Google Ads is a numbers game. And aside from Google’s secret sauce known as the “algorithm,” the more numbers that Google Ads has, the better it performs. That’s how algorithms work. You’ve heard of the CTR, CPC, search impression share, cost per conversion, conversion rate, and impression share lost due to budget.
But there’s one number that is often overlooked in Google Ads. The key to making it work is to input the most accurate number to give you the best sense of your marketing efforts.
Welcome to our guide about the conversion value in Google Ads.
What Is the Conversion Value in Google Ads?
The conversion value in Google Ads allows you to measure your return on investment (or return on ad spend, ROAS) based on how much a conversion is worth with your paid advertisements.

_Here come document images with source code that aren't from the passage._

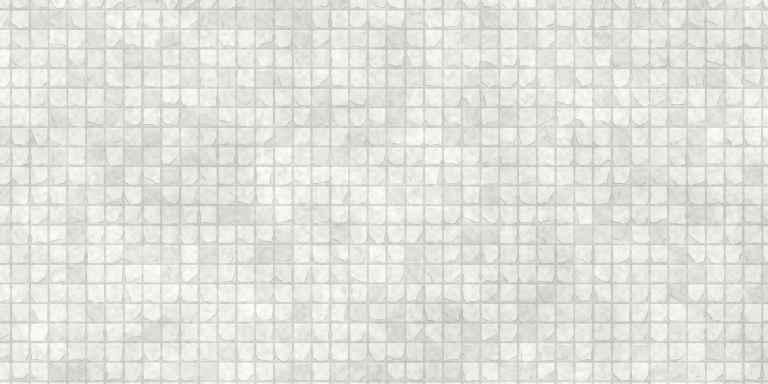
Write a Shadertoy shader that draws this texture.

```glsl
// Pale stone mosaic: small hand-cut square tiles set in light grey grout.
// Each tile is a rounded-box distance field holding a raised face whose lower
// corners are cut away at random; layered value noise adds marbling and grain.

const vec2  REPEATS      = vec2(40.9, 19.62); // tiles across and down
const vec2  GRID_SHIFT   = vec2(0.59, 0.14);  // first joint, in tiles
const float TILE_HALF    = 0.45;              // half tile size, rest is grout
const float TILE_ROUND   = 0.06;
const float FACE_HALF    = 0.43;              // half size of the raised face
const float CHIP_MAX     = 0.42;              // largest chipped corner radius
const float CHIP_WOBBLE  = 0.20;
const float RIM_WIDTH    = 0.035;
const float GREY_TILES   = 0.45;              // share of tiles in darker stone
const float GRAIN        = 0.10;
const float MARBLING     = 0.11;

const vec3 STONE_LIGHT = vec3(0.928, 0.928, 0.912);
const vec3 STONE_GREY  = vec3(0.862, 0.862, 0.845);
const vec3 CHIP_COLOR  = vec3(0.850, 0.850, 0.832);
const vec3 RIM_COLOR   = vec3(0.770, 0.770, 0.748);
const vec3 GROUT_COLOR = vec3(0.812, 0.812, 0.792);
const vec3 EDGE_LIGHT  = vec3(0.965, 0.965, 0.953);

float hash(vec2 p) {
    return fract(sin(dot(p, vec2(127.1, 311.7))) * 43758.547);
}

float noise(vec2 p) {
    vec2 i = floor(p), f = fract(p);
    f = f * f * (3.0 - 2.0 * f);
    return mix(mix(hash(i), hash(i + vec2(1, 0)), f.x),
               mix(hash(i + vec2(0, 1)), hash(i + vec2(1, 1)), f.x), f.y);
}

float fbm(vec2 p) {
    float sum = 0.0, amp = 0.5;
    for (int i = 0; i < 4; i++) {
        sum += amp * noise(p);
        p = mat2(1.6, 1.2, -1.2, 1.6) * p + 7.3;
        amp *= 0.5;
    }
    return sum / 0.9375;
}

float roundBox(vec2 p, float halfSize, float r) {
    vec2 q = abs(p) - halfSize + r;
    return min(max(q.x, q.y), 0.0) + length(max(q, 0.0)) - r;
}

// Soft coverage of a distance field, at least one pixel wide
float cover(float d, float soft) {
    return 1.0 - smoothstep(-soft, soft, d);
}

void mainImage(out vec4 fragColor, in vec2 fragCoord) {
    vec2 grid = fragCoord / iResolution.xy * REPEATS - GRID_SHIFT;
    vec2 id = floor(grid);
    vec2 p = fract(grid) - 0.5;
    float soft = max(0.6 * REPEATS.y / iResolution.y, 0.02);

    // Stone variation, continuous across tiles and per tile
    float broad = fbm(grid * 0.35 + 5.0) - 0.5;
    float marble = fbm(grid * 1.1) - 0.5;
    float grain = fbm(grid * 5.0 + 31.0) - 0.5;
    float vein = 1.0 - smoothstep(0.0, 0.05, abs(fbm(grid * 1.1 + 50.0) - 0.5));

    // Tile outline
    float ragged = (noise(grid * 5.0) - 0.5) * 0.04;
    float tile = roundBox(p, TILE_HALF, TILE_ROUND) + ragged;

    // Raised face: rounded lower corners and a slanted cut on one side
    float corner = hash(id + (p.x < 0.0 ? 11.3 : 23.9));
    float radius = p.y < 0.0 ? mix(0.04, CHIP_MAX, corner * corner) : 0.04;
    float wobble = (noise(grid * 2.6 + 17.0) - 0.5) * CHIP_WOBBLE;
    float lower = smoothstep(0.3, -0.2, p.y);
    float side = hash(id + 5.1) < 0.5 ? -1.0 : 1.0;
    float angle = mix(0.2, 1.4, hash(id + 7.7));
    float cut = dot(p, vec2(side * cos(angle), -sin(angle)))
              - mix(0.22, 0.6, hash(id + 29.0));
    float face = max(roundBox(p - vec2(0.0, 0.01), FACE_HALF, radius), cut)
               + wobble * lower;

    // Layers: grout, chipped body, broken shadow rim, face, lit upper edge
    vec3 color = GROUT_COLOR;
    vec3 body = mix(CHIP_COLOR, STONE_LIGHT, 0.6 * hash(id + 41.0));
    color = mix(color, body, cover(tile, soft));

    float broken = smoothstep(0.3, 0.7, noise(grid * 2.3 + 71.0));
    float rim = cover(abs(face - RIM_WIDTH * 0.5) - RIM_WIDTH, soft);
    color = mix(color, RIM_COLOR, rim * lower * broken * cover(tile, soft));

    float greyness = smoothstep(1.0 - GREY_TILES, 1.0, hash(id + 3.7) + marble * 0.6);
    vec3 stone = mix(STONE_LIGHT, STONE_GREY, greyness);
    stone -= 0.05 * vein * noise(grid * 2.0 + 9.0);
    color = mix(color, stone, cover(max(face, tile), soft));

    float topEdge = cover(abs(p.y - 0.39) - 0.03, soft) * cover(abs(p.x) - 0.39, soft);
    color = mix(color, EDGE_LIGHT, 0.6 * topEdge * hash(id + 83.0));

    color += MARBLING * (0.6 * marble + broad) + GRAIN * grain;
    fragColor = vec4(clamp(color, 0.0, 1.0), 1.0);
}
```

The Conversion Value for E-Commerce Is Fairly Easy to Measure
Let’s say you own a boutique, and you’re running ads for your summer dresses that cost $100. Your conversion value is very straightforward because of the tracking you can add to your carts. The value per conversion is $100.
Your actual profit might differ from $100, but you can easily measure that with your accounting software.
The Conversion Value for B2B or Non-Ecomm Sites Is a Bit Harder
For non-e-commerce sites, the conversion value gets trickier, but it’s still doable.
In this example, we’ll use a moving company. The business runs separate campaigns and ad groups, but different sizes of moves have different values. Among all the different types of moves, from local and long-distance to studio apartments and three-bedroom houses, the average move is worth $1,500.
Even with campaigns extremely segmented into each type of move, not every call or form filled to the moving company will end in a sale. Calls and form fills are easy metrics to track (and you can listen to call recordings in Google Ads for up to 30 days). However, Google cannot track (at least not yet, looking at you, AI) how the moving company’s sales staff or project managers handle the calls they receive.
This scenario is where the business owner needs to be on top of their game. They’ll need to determine how many conversions from the ads turn into actual sales. An average move is worth $1,500. But if the company gets one sale out of five conversions, the value per conversion in Google Ads becomes $300 ($1,500 divided by five).
If you want some help calculating your conversion value, Google Ads has this handy tool. We cannot emphasize enough that the more accurate your numbers are, the better the metrics reporting on the Google Ads side will be.
Conversion Value Per Cost in Google Ads
The subsequent metric you can pay attention to for your Google Ads is the conversion value per cost. It arrives at this metric by dividing your total conversion value over a given timeframe by the total ad interactions. It gives you a number that is essentially the return on ad spend.
Back to the e-commerce site selling summer dresses for $100. Let’s say for an entire month, the boutique has 50 interactions with the ads at $1.80 per interaction. Out of those interactions, there are two sales for a 4% conversion rate, which is outstanding for e-commerce.
The total spend for two conversions is $90, and the boutique sold $200 worth of dresses. The conversion value per cost is 2.2, which means the boutique owner is getting slightly higher than twice the return on investment.
You can also set your conversions to give different values to various devices, such as a conversion from a mobile app worth half of the same conversion on a desktop.
Conversion Value Per Cost Optimizes the Target Return on Ad Spend
It’s great that you now know the value of your conversions on Google Ads. But there is one final piece of the puzzle you can feed to Google Ads that will make your campaigns even better.
Google uses smart bidding to maximize conversions or maximize conversion values for your ads. You can tell Google to run the ads to maximize your conversion rate to try to get the highest ROI, something it calls the target return on ad spend (tROAS).
Once Google knows this, the algorithm goes to work. You should start to see your campaigns getting more effective, and your return on ad spend getting more efficient.
The one caveat is that Google recommends doubling your daily budget on the ad spend and waiting six weeks for the new values to take hold. Again, that’s because Google’s algorithm needs more numbers (including money) to feed the algorithm. After this point, you should be able to hone your campaigns to really get them clicking in the way you need them to.
Talk to Us About Optimizing Your Google Ads
Of course, there’s more to it than simply throwing numbers at Google. You have to input the right numbers. That’s where marketing expertise comes into play. Contact us or call (417) 799-2233 to consult. We’d be happy to guide your digital advertising.